As a fallen vegan, I notice animal products on the label. My informed children make their own choices on the marshmallow question—Dylann, at six, abstains ethical grounds, while Robin, at three, says they're "sad, but delicious." I drink milk and cream from the neighbor's cow and goat milk from my own two does. I also consume store-bought dairy products, but not without a moral burden. I realize that it's the wrong thing for me, with my position on animal welfare, to do. I would like to stop.
In a perfect world, I would like to cook from scratch. Grow my own. Avoid all animal products except those raised in my very own yard, produced by happy, healthy animals, and produced in a system where all male offspring of said animals could end up in happy pet homes. It's not a viable solution for many, but it could be within reach for me.
Parents, what do you do when you've gradually slid into the habit of feeding your children tinned peaches and Annie's mac 'n' cheese? How do you retrain palates that have been introduced to Krispy Kreme donuts and A&W floats? How do you convince your kids that eating with the seasons really does mean no strawberries in December?
I still have dietary restrictions. I haven't eaten red meat since 1987, and I won't eat a bird again once I finish the sad obligation of eating the 20 home-grown chickens in my freezer. That was an experiment in meat-eating that failed, personally, for me. It just doesn't feel right. I don't eat produce from outside the US, save the occasional B.C. grown-tomato or imported avocado (my weakness). I praise my children for their vegetarianism, and feel grateful that my two littlest ones avoid (non-fish) meat completely.

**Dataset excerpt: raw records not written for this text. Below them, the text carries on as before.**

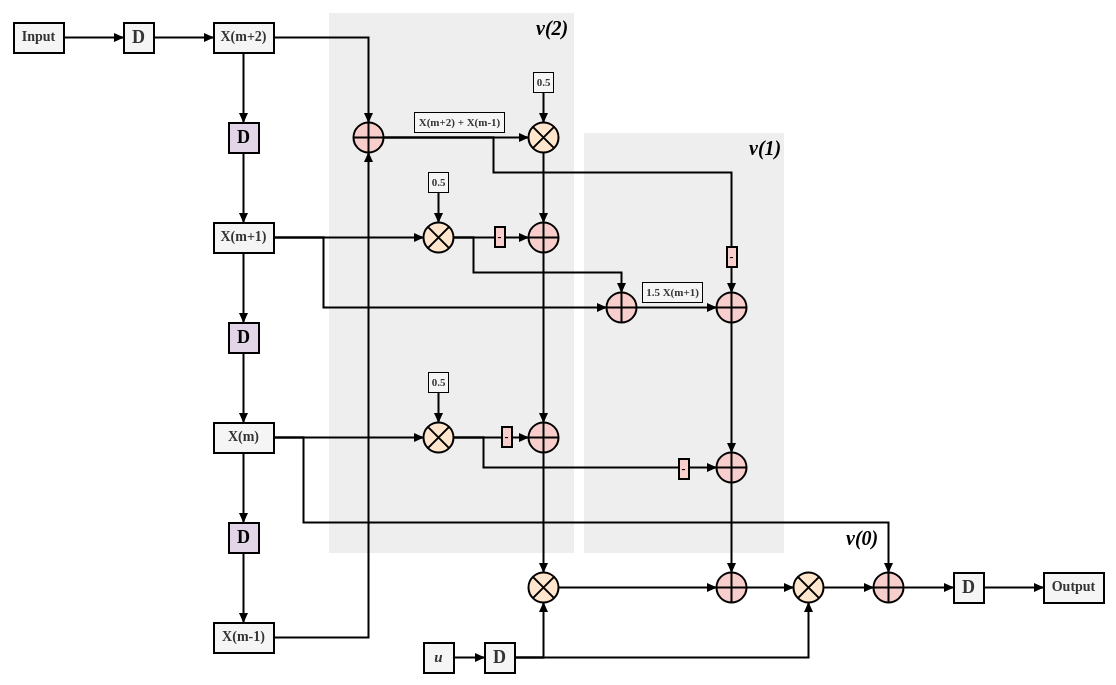
<!DOCTYPE html>
<html lang="en">
<head>
<meta charset="utf-8">
<title>Interpolation filter block diagram</title>
<style>
:root {
  --ink: #000;
  --label: #333;
  --stage: #eee;
  --block: #f5f5f5;
  --delay: #e1d5e7;
  --sum: #f8cecc;
  --product: #ffe6cc;
}
* { box-sizing: border-box; }
html, body { margin: 0; overflow: hidden; background: #fff; }
.diagram {
  position: relative;
  width: 1116px;
  height: 685px;
  overflow: hidden;
  font: bold 14px/1 "Liberation Serif", serif;
  color: var(--label);
}
.diagram > * { position: absolute; }
.stage { background: var(--stage); }
.wires, .operators { left: 0; top: 0; }
.wires { fill: none; stroke: var(--ink); stroke-width: 2; }
.wires marker path { fill: var(--ink); stroke: none; }
.operators { fill: none; stroke: var(--ink); stroke-width: 2; }
.sum { fill: var(--sum); }
.product { fill: var(--product); }
.block, .constant, .minus {
  display: flex;
  align-items: center;
  justify-content: center;
  white-space: nowrap;
  border: 2px solid var(--ink);
  background: var(--block);
}
.block { width: 62px; height: 32px; padding-bottom: 1px; }
.square { width: 32px; font-size: 18px; }
.delay { background: var(--delay); color: var(--ink); }
.port { width: 52px; }
.variable { font-size: 15px; font-style: italic; }
.constant { width: 21px; height: 21px; border-width: 1px; font-size: 11px; }
.minus { width: 12px; height: 22px; background: var(--sum); color: var(--ink); font-size: 12px; }
.stage-name { font-size: 20px; font-style: italic; color: var(--ink); white-space: nowrap; }
</style>
</head>
<body>
<main class="diagram">
  <div class="stage" style="left:328.5px;top:12.5px;width:245px;height:540px"></div>
  <div class="stage" style="left:583.5px;top:132.5px;width:200px;height:420px"></div>

  <svg class="wires" width="1116" height="685" viewBox="0 0 1116 685" aria-hidden="true">
    <defs>
      <marker id="arrow" markerUnits="userSpaceOnUse" markerWidth="10" markerHeight="10" refX="9" refY="5" orient="auto">
        <path d="M0 0.5L10 5L0 9.5Z"/>
      </marker>
    </defs>
    <g marker-end="url(#arrow)">
      <!-- Delay line -->
      <path d="M64 37.5H123"/>
      <path d="M154 37.5H213"/>
      <path d="M243.5 53V122"/>
      <path d="M243.5 153V222"/>
      <path d="M243.5 253V322"/>
      <path d="M243.5 353V422"/>
      <path d="M243.5 453V522"/>
      <path d="M243.5 553V622"/>
      <!-- Taps -->
      <path d="M274 37.5H368.5V122"/>
      <path d="M274 637.5H368.5V153"/>
      <path d="M274 237.5H423"/>
      <path d="M274 237.5H323.5V307.5H606"/>
      <path d="M274 437.5H423"/>
      <path d="M274 437.5H303.5V522.5H888.5V572"/>
      <!-- Stage v(2) -->
      <path d="M543.5 93V122"/>
      <path d="M438.5 193V222"/>
      <path d="M438.5 393V422"/>
      <path d="M384 137.5H528"/>
      <path d="M454 237.5H528"/>
      <path d="M454 437.5H528"/>
      <path d="M543.5 153V222"/>
      <path d="M543.5 253V422"/>
      <path d="M543.5 453V572"/>
      <!-- Stage v(1) -->
      <path d="M384 137.5H493.5V172.5H731.5V292"/>
      <path d="M454 237.5H473.5V272.5H621.5V292"/>
      <path d="M637 307.5H716"/>
      <path d="M454 437.5H483.5V467.5H716"/>
      <path d="M731.5 323V452"/>
      <path d="M731.5 483V572"/>
      <!-- Output chain -->
      <path d="M559 587.5H716"/>
      <path d="M747 587.5H793"/>
      <path d="M824 587.5H873"/>
      <path d="M904 587.5H953"/>
      <path d="M984 587.5H1043"/>
      <path d="M454 657.5H484"/>
      <path d="M515 657.5H543.5V603"/>
      <path d="M515 657.5H808.5V603"/>
    </g>
  </svg>

  <svg class="operators" width="1116" height="685" viewBox="0 0 1116 685" aria-hidden="true">
    <defs>
      <g id="sum"><circle class="sum" r="15"/><path d="M-15 0H15M0 -15V15"/></g>
      <g id="product"><circle class="product" r="15"/><path d="M-10.6 -10.6L10.6 10.6M-10.6 10.6L10.6 -10.6"/></g>
    </defs>
    <use href="#sum" x="368.5" y="137.5"/>
    <use href="#product" x="543.5" y="137.5"/>
    <use href="#product" x="438.5" y="237.5"/>
    <use href="#sum" x="543.5" y="237.5"/>
    <use href="#sum" x="621.5" y="307.5"/>
    <use href="#sum" x="731.5" y="307.5"/>
    <use href="#product" x="438.5" y="437.5"/>
    <use href="#sum" x="543.5" y="437.5"/>
    <use href="#sum" x="731.5" y="467.5"/>
    <use href="#product" x="543.5" y="587.5"/>
    <use href="#sum" x="731.5" y="587.5"/>
    <use href="#product" x="808.5" y="587.5"/>
    <use href="#sum" x="888.5" y="587.5"/>
  </svg>

  <div class="block port" style="left:12.5px;top:21.5px">Input</div>
  <div class="block square" style="left:122.5px;top:21.5px">D</div>
  <div class="block" style="left:212.5px;top:21.5px">X(m+2)</div>
  <div class="block square delay" style="left:227.5px;top:121.5px">D</div>
  <div class="block" style="left:212.5px;top:221.5px">X(m+1)</div>
  <div class="block square delay" style="left:227.5px;top:321.5px">D</div>
  <div class="block" style="left:212.5px;top:421.5px">X(m)</div>
  <div class="block square delay" style="left:227.5px;top:521.5px">D</div>
  <div class="block" style="left:212.5px;top:621.5px">X(m-1)</div>

  <div class="block square variable" style="left:422.5px;top:641.5px">u</div>
  <div class="block square" style="left:483.5px;top:641.5px">D</div>
  <div class="block square" style="left:952.5px;top:571.5px">D</div>
  <div class="block" style="left:1042.5px;top:571.5px">Output</div>

  <div class="constant" style="left:533px;top:72px">0.5</div>
  <div class="constant" style="left:428px;top:172px">0.5</div>
  <div class="constant" style="left:428px;top:372px">0.5</div>
  <div class="constant" style="left:414px;top:112px;width:91px">X(m+2) + X(m-1)</div>
  <div class="constant" style="left:642px;top:282px;width:61px">1.5 X(m+1)</div>

  <div class="minus" style="left:493.5px;top:225.5px">-</div>
  <div class="minus" style="left:500.5px;top:425.5px">-</div>
  <div class="minus" style="left:725.5px;top:245.5px">-</div>
  <div class="minus" style="left:677.5px;top:457.5px">-</div>

  <div class="stage-name" style="left:536px;top:18px">v(2)</div>
  <div class="stage-name" style="left:749px;top:138px">v(1)</div>
  <div class="stage-name" style="left:846px;top:528px">v(0)</div>
</main>
</body>
</html>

I would like to say that I won't eat dairy again, unless it's produced by my own very happy goats. I would like to say that I will never touch a soy- or corn- byproduct with a ten foot pole, and that all of my food will be grown in or around this productive valley. I would like to say that my children, my animals and I will eat locally, sustainably, organically, seasonally, and ethically. From experience, I can tell you that those would be false promises. Perhaps, in this season of resolutions, I should say this: I will think about what I'm buying. I will think about it with less guilt and more self-empowerment—not in terms of blaming myself for each choice, but in terms of thanking myself for each choice. I will take credit, in my own mind, for what I do RIGHT. Perhaps my right choices will snowball, and I'll find myself eating without guilt.
*not a real statistic—just pulled this one out of thin air